CSS Adventures: Do leading zeros in decimal values matter?

I’m pretty big on writing shorthand CSS. At my previous job, I used to point out instances of 0px or 15px 0px 10px 0px and suggest that they be written as simply 0 or 15px 0 10px. As we used a preprocessor, it minified our code, but there were some things that weren’t taken care of.

There are some linting tools that you can use in your development process to take care of little things like this, but one small thing I didn’t consider was leading zeros in front of decimal places/points.

Usage of decimals in CSS

You can’t really have ‘half a pixel’ – 2.5px wouldn’t be recommended, and browsers round sub-pixels differently. But you may have percentage values or em or rem units using decimal places:

p {
    font-size: 0.9rem;

ul {
    padding: 0.75em;

blockquote {
    width: 72.5%;

Two of the examples in the code above have leading zeros in front of the values. Basic mathematics: this suggests that the value is less than 1. The question is, does it matter if the leading zero is omitted? Will it have any effect on the rendering of the web page?

The leading zero does not matter

As one would probably expect – given CSS’s general behaviour towards shorthand – CSS does not mind if the leading zero in decimal values is omitted. It wasn’t until I personally tested a build with and without leading zeros that I noticed it made no difference. I checked in most modern browsers. Personally, I chose to omit the zeros to make my CSS as clean as possible.

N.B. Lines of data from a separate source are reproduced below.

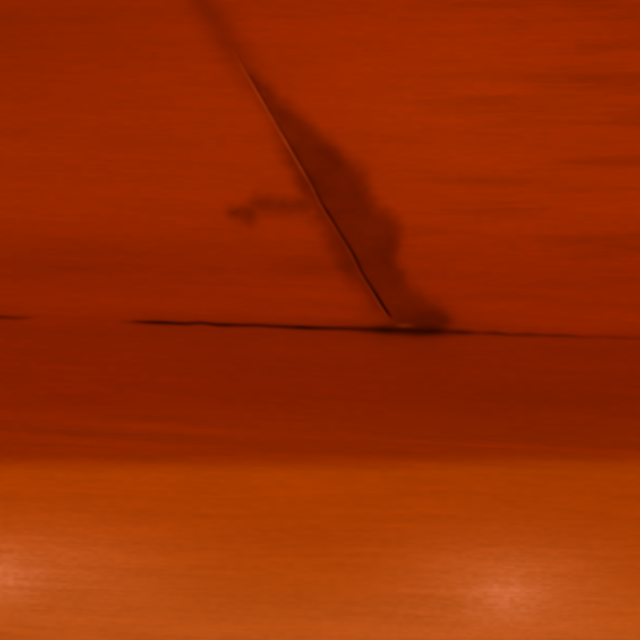
A WebGL 1 fragment shader for this texture:

```glsl
precision highp float;
uniform vec2 u_resolution;

float hash(vec2 p) {
  p = fract(p * vec2(0.1031, 0.1173));
  p += dot(p, p.yx + 33.33);
  return fract((p.x + p.y) * p.x * 7.31 + p.y * 3.7);
}

float noise(vec2 p) {
  vec2 i = floor(p), f = fract(p);
  f = f * f * (3.0 - 2.0 * f);
  return mix(mix(hash(i), hash(i + vec2(1, 0)), f.x),
             mix(hash(i + vec2(0, 1)), hash(i + vec2(1, 1)), f.x), f.y);
}

float fbm(vec2 p) {
  float sum = 0.0, amp = 0.5;
  for (int i = 0; i < 4; i++) {
    sum += amp * noise(p);
    p = p * 2.03 + 17.1;
    amp *= 0.5;
  }
  return sum / 0.9375;
}

// Distance to a segment whose radius runs from ra to rb
float taper(vec2 p, vec2 a, vec2 b, float ra, float rb) {
  vec2 ab = b - a;
  float h = clamp(dot(p - a, ab) / dot(ab, ab), 0.0, 1.0);
  return length(p - a - ab * h) - mix(ra, rb, h);
}

float glow(vec2 p, vec2 center, vec2 size) {
  vec2 q = (p - center) / size;
  return exp(-dot(q, q));
}

float stainDistance(vec2 p) {
  float d = taper(p, vec2(0.395, 0.875), vec2(0.495, 0.745), 0.004, 0.040);
  d = min(d, taper(p, vec2(0.495, 0.745), vec2(0.522, 0.70), 0.042, 0.049));
  d = min(d, taper(p, vec2(0.522, 0.70), vec2(0.562, 0.618), 0.047, 0.050));
  d = min(d, taper(p, vec2(0.55, 0.63), vec2(0.585, 0.625), 0.048, 0.047));
  d = min(d, taper(p, vec2(0.565, 0.61), vec2(0.61, 0.54), 0.046, 0.041));
  d = min(d, taper(p, vec2(0.61, 0.54), vec2(0.685, 0.497), 0.041, 0.024));
  d = min(d, taper(p, vec2(0.362, 0.668), vec2(0.395, 0.666), 0.008, 0.016));
  return min(d, taper(p, vec2(0.395, 0.679), vec2(0.48, 0.682), 0.011, 0.015));
}

void main() {
  vec2 p = gl_FragCoord.xy / u_resolution;
  float x = p.x, y = p.y;
  float seam = y - 0.505 + 0.034 * x;

  // Base tones from the bright lower plank to the top
  vec3 color = mix(vec3(0.70, 0.285, 0.04), vec3(0.665, 0.23, 0.0), smoothstep(0.0, 0.24, y));
  float ledge = y + 0.006 * (noise(vec2(x * 5.0, 3.0)) - 0.5) - 0.005 * x;
  color = mix(color, vec3(0.565, 0.15, 0.0), smoothstep(0.255, 0.292, ledge));
  color = mix(color, vec3(0.52, 0.118, 0.0), smoothstep(0.29, 0.40, y));
  color = mix(color, vec3(0.57, 0.135, 0.0), smoothstep(-0.012, 0.03, seam));
  color = mix(color, vec3(0.605, 0.155, 0.0), smoothstep(0.56, 0.70, y));
  color = mix(color, vec3(0.585, 0.145, 0.0), smoothstep(0.80, 1.0, y));
  color += vec3(0.035, 0.018, 0.0) * glow(p, vec2(0.72, 0.84), vec2(0.25, 0.2));
  color *= 1.0 - 0.08 * glow(p, vec2(0.08, 0.59), vec2(0.35, 0.04));
  color *= 1.0 - 0.06 * glow(p, vec2(0.0, 0.95), vec2(0.25, 0.2));
  color *= 1.0 - 0.06 * glow(p, vec2(0.85, 0.34), vec2(0.4, 0.09));

  // Long wood grain
  vec2 g = vec2(x, y + 0.03 * x + 0.012 * noise(vec2(x * 3.0, y * 5.0)));
  float broad = fbm(g * vec2(2.0, 30.0)) - 0.5;
  float fine = fbm(g * vec2(9.0, 130.0) + 31.0) - 0.5;
  color *= 1.0 + 0.06 * broad + 0.07 * fine;
  color *= 1.0 + 0.035 * (noise(p * vec2(75.0, 190.0)) - 0.5);
  float figured = smoothstep(0.5, 0.8, x) * smoothstep(0.48, 0.60, y);
  float streak = fbm(vec2(x * 4.0, (y - 0.02 * x) * 48.0) + 9.0);
  color *= 1.0 - 0.09 * figured * smoothstep(0.42, 0.80, streak);
  color *= 1.0 - 0.09 * glow(p, vec2(0.75, 0.718), vec2(0.12, 0.009));
  color *= 1.0 - 0.08 * glow(p, vec2(0.85, 0.88), vec2(0.14, 0.012));
  float bands = fbm(vec2(x * 1.5, (y + 0.055 * x) * 75.0) + 4.0) - 0.5;
  color *= 1.0 + 0.22 * bands * glow(p, vec2(0.4, 0.315), vec2(0.8, 0.04));

  // Soft reflections on the lower plank
  float sheen = 0.42 * glow(p, vec2(0.0, 0.11), vec2(0.24, 0.075));
  sheen += 0.32 * glow(p, vec2(0.0, 0.095), vec2(0.05, 0.035));
  sheen += 0.42 * glow(p, vec2(0.79, 0.085), vec2(0.16, 0.075));
  sheen += 0.36 * glow(p, vec2(0.79, 0.068), vec2(0.05, 0.03));
  sheen += 0.18 * glow(p, vec2(0.6, 0.0), vec2(0.8, 0.06));
  sheen *= 0.9 + 0.45 * fine + 0.35 * (noise(p * vec2(120.0, 220.0)) - 0.5);
  color = mix(color, vec3(0.86, 0.46, 0.29), clamp(sheen, 0.0, 1.0));

  // Mottled stain around the diagonal split
  vec2 warp = vec2(fbm(p * 17.0), fbm(p * 17.0 + 50.0)) - 0.5;
  float d = stainDistance(p + 0.036 * warp);
  float stain = 0.68 * (1.0 - smoothstep(-0.026, 0.016, d));
  stain += 0.15 * exp(-abs(d + 0.008) * 45.0);
  stain *= 0.68 + 0.64 * fbm(p * vec2(20.0, 28.0) + 7.0);
  stain += 0.22 * glow(p, vec2(0.48, 0.582), vec2(0.07, 0.016));
  stain += 0.3 * glow(p, vec2(0.665, 0.495), vec2(0.05, 0.016));
  float split = (x - 0.378 - 0.581 * (0.902 - y)) * 0.865;
  split += 0.004 * (noise(vec2(y * 28.0, 2.0)) - 0.5);
  stain += 0.38 * exp(-pow((split + 0.004) / 0.024, 2.0)) * smoothstep(0.80, 0.94, y);
  color = mix(color, vec3(0.345, 0.068, 0.0), clamp(stain, 0.0, 0.9));

  // Split: a broken lit edge beside a dark groove
  float along = smoothstep(0.497, 0.515, y) * (1.0 - smoothstep(0.87, 0.93, y));
  along *= 0.55 + 0.6 * noise(vec2(y * 45.0, 6.0));
  float groove = exp(-pow(split / 0.0032, 2.0)) * along;
  color = mix(color, vec3(0.20, 0.02, 0.0), groove * mix(0.85, 0.35, smoothstep(0.60, 0.76, y)));
  float lip = exp(-pow((split + 0.004) / 0.0028, 2.0)) * along;
  color = mix(color, vec3(0.66, 0.23, 0.05), lip * mix(0.2, 0.6, smoothstep(0.66, 0.78, y)));

  // Horizontal seam, deepest beneath the stain
  float depth = 0.75 * smoothstep(0.17, 0.26, x) * (1.0 - smoothstep(0.66, 0.76, x));
  depth += 0.38 * (1.0 - smoothstep(0.02, 0.07, x));
  depth += 0.38 * smoothstep(0.66, 0.76, x) * (1.0 - 0.55 * smoothstep(0.84, 0.92, x));
  depth *= 0.75 + 0.45 * noise(vec2(x * 40.0, 5.0));
  float knot = glow(p, vec2(0.64, 0.483), vec2(0.07, 0.2));
  float wobble = 0.002 * (noise(vec2(x * 35.0, 8.0)) - 0.5);
  float line = exp(-pow((seam + wobble) / (0.0034 + 0.004 * knot), 2.0));
  color = mix(color, vec3(0.19, 0.02, 0.0), clamp(line * depth, 0.0, 0.9));
  color *= 1.0 - 0.22 * (0.5 + knot) * depth * exp(-abs(seam) / 0.012);
  color += vec3(0.14, 0.06, 0.015) * glow(p, vec2(0.632, 0.491), vec2(0.014, 0.004));

  gl_FragColor = vec4(clamp(color, 0.0, 1.0), 1.0);
}
```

p {
    font-size: .9rem;

ul {
    padding: .75em;

I am unable to find any documentation specifically stating omitting the leading zero, but the Codestyle.co CSS Guidelines suggest doing so, and some linters such as LeadingZero will remove any zeros that fit this case.

But including it doesn’t hurt either

The Scally CSS framework chooses to always include the leading zero when writing decimal point values, so it seems that there is no ‘standard’. If including the zero for readability purposes, then I would be inclined to agree because it can be easy to either mistake the decimal point for a typing error, or forget that it’s there.

An alternate, mathematical point of view

I came across an interesting article in my research. While titled ‘A Post about Nothing’, the article posted on the American Psychological Association Style Blog states:

APA Style has a very simple guideline for leading zeros:

  • If a value has the potential to exceed 1.0, use the leading zero.
  • If a value can never exceed 1.0, do not use the leading zero.

Thus, because most units of measure have the potential to exceed 1.0, the leading zero is frequently needed. A value over 1.0 does not need to actually appear in the text.

We can apply this to CSS in a wise manner especially if we are accustomed to sharing code or following guidelines as a team:

  • Include a leading zero for units such as rem, em or % (like the examples I outlined above). These values can exceed 1, so a leading zero should be specified.
  • Properties such as opacity and the alpha value in rgba() need not use the leading zero as their value can never exceed 1.


It depends on your team, but you may or may not use the leading zero in CSS values – and that’s OK. I wrote this post because I only found out about it after looking at certain guidelines and frameworks that preferred their inclusion.

This post might also raise interesting thoughts about significant figures in decimal places, such as 0.02509580249 – when does this round up? Or down? I have included related links to this topic below.

Off-topic note: The title of this post required a quick background check – zeros and zeroes are both correct plural forms of the word zero, but zeros is more common.

Further Reading

Comments on this post

Wow. I never really thought about it! I’ve usually just always kept the leaving zeros off cuz they’re annoying to type ;p but it was interesting to see that it doesn’t make a difference and that there really isn’t a standard for it in CSS. Thanks!

I did not even think about that. Thanks for investigating and sharing the results that you found. For some reason I think it looks ‘cleaner’ with the 0 in front. xD

I think I have to agree with you. While I don’t really have a preference, it does look a little ‘careless’ with the zero omitted. :)

In W3C’s “CSS Values and Units Module Level 3”, section “4.2. Real Numbers: the type,” it states, “…a number is either an integer, or zero or more decimal digits followed by a dot (.)…”

Therefore the W3C specification makes leading zeros optional. See the section for details: https://www.w3.org/TR/css3-values/#numbers